The Dash Away From Diesel
By Kyle Lindsay
Wednesday, February 7, 2018 - 13:50
Fleets moving towards hybrid and electric powertrains much faster than industry anticipates.
The sharp decline in sales of diesel cars in January is set to continue, with corporate fleets leading the exodus away from the fuel, according to new research.
Official figures from the SMMT revealed that sales of diesel cars dropped by 25.6% in January.
Sewells Research & Insight’s twice-yearly Market Barometer has found that 71% of fleets currently operate diesel cars, but only 59% expect their replacement cars to be fuelled by diesel. Petrol cars will take up most of the slack in the short-term, although by far the most dynamic growth will be in sales of hybrid and electric cars.
The Market Barometer suggests that as many as 30% of fleets expect to run hybrid cars within the next 12 months, and a further 7% will have pure electric cars on their books by the end of the year. This represents a dramatic increase from the 12% of fleets that currently have at least one hybrid car, and the 3% of fleets which have a battery-powered car.
Corporate fleets (employing 250+ people) are leading the way towards a lower emission future, with 47% expecting to replace some of their cars with hybrids this year, and 16% preparing to run electric cars.
Essential vehicle users, such as utility companies, transport firms, and construction businesses are at the forefront of the move to cleaner emission vehicles, according to Sewells.
The research specialist also found that the upper medium, executive and dual purpose (SUV and MPV) sectors of company car are set for the most significant change in fuelling policy, with hybrid alternatives replacing diesel models, while electric cars gain a toe hold.
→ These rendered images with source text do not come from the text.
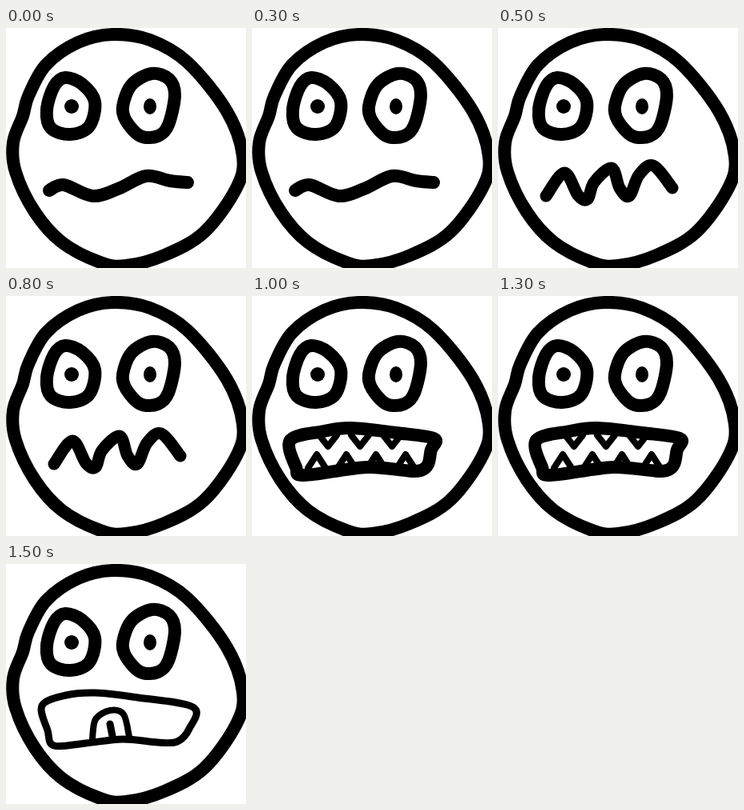
Recreate the animation shown at these times as an HTML page. Size 300 by 300 pixels, loop 2000 ms.

```html
<!DOCTYPE html>
<html lang="en">
<head>
<meta charset="utf-8">
<title>Worried face</title>
<style>
  html, body { margin: 0; width: 100%; height: 100%; overflow: hidden; background: #fff; }
  svg { display: block; width: 100vw; height: 100vh; }
  path { fill: none; stroke: #000; stroke-linecap: round; stroke-linejoin: round; }
</style>
</head>
<body>
<svg id="stage" viewBox="0 0 300 300">
  <g id="face">
    <ellipse cx="82" cy="98" rx="9" ry="9"/>
    <ellipse cx="180" cy="98" rx="8" ry="10"/>
  </g>
</svg>
<script>
const NS = 'http://www.w3.org/2000/svg';
const HOLD = 500;
const stage = document.getElementById('stage');
const face = document.getElementById('face');

function add(parent, tag, attrs = {}) {
  const el = document.createElementNS(NS, tag);
  for (const key in attrs) el.setAttribute(key, attrs[key]);
  return parent.appendChild(el);
}

// Brush stroke through a few key points (Catmull-Rom as cubic Beziers)
function brush(parent, width, keys, closed = false) {
  const pts = keys.split(' ').map(p => p.split(',').map(Number));
  const n = pts.length;
  const at = i => pts[closed ? (i + n) % n : Math.max(0, Math.min(n - 1, i))];
  const bend = (p, from, to) => p.map((v, k) => v + (to[k] - from[k]) / 6);
  let d = 'M' + pts[0];
  for (let i = 0; i < (closed ? n : n - 1); i++) {
    const b = at(i), c = at(i + 1);
    d += `C${bend(b, at(i - 1), c)} ${bend(c, at(i + 2), b)} ${c}`;
  }
  add(parent, 'path', { d: closed ? d + 'Z' : d, 'stroke-width': width });
}

// Row of pointed teeth; a negative height points down
function teeth(parent, count, x, base, gap, height) {
  for (let i = 0; i < count; i++, x += gap) {
    const d = `M${x - 11},${base}L${x},${base - height}L${x + 11},${base}`;
    add(parent, 'path', { d, 'stroke-width': 8 });
  }
}

brush(face, 16, '133,8 90,18 50,46 28,85 21,110 9,143 12,180 36,230 70,268 118,293 150,297 198,284 248,255 288,200 296,160 276,104 227,43 180,15', true);
brush(face, 16, '74,62 95,70 111,92 104,123 80,133 56,125 51,102 60,73', true);
brush(face, 16, '182,57 204,64 211,84 203,121 190,135 168,135 150,116 146,98 157,71', true);

function wavy(g) {
  brush(g, 16, '54,203 72,196 108,210 140,201 175,185 205,191 227,193');
}

function zigzag(g) {
  brush(g, 15, '60,210 83,181 100,209 112,214 120,193 142,175 152,200 164,210 176,184 194,172 218,200');
}

function snarl(g) {
  brush(g, 16, '48,180 90,169 124,165 180,171 227,178 224,192 211,218 144,214 66,224 55,214', true);
  teeth(g, 3, 95, 174, 40, -14);
  teeth(g, 4, 81, 215, 37, 17);
}

function shout(g) {
  brush(g, 9, '45,177 75,164 112,161 165,167 234,179 229,206 214,222 190,223 146,219 100,224 60,227 52,208', true);
  brush(g, 8, '108,218 112,194 130,183 147,188 154,216');
  brush(g, 9, '130,200 133,215');
}

const mouths = [wavy, zigzag, snarl, shout].map(paint => {
  const g = add(stage, 'g');
  paint(g);
  return g;
});

function draw(time) {
  const now = Math.floor(time / HOLD) % mouths.length;
  mouths.forEach((g, i) => g.setAttribute('visibility', i === now ? 'visible' : 'hidden'));
}

const start = performance.now();
function tick() {
  draw(performance.now() - start);
  requestAnimationFrame(tick);
}
tick();
</script>
</body>
</html>
```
Simon Staplehurst, commerical research director, Sewells Research & Insight, said, “The Market Barometer reveals that fleets intend to switch to cleaner, lower emission cars much more quickly than many people in the industry expect. The fleet sector has passed the tipping point from a default to diesel towards a greener future.”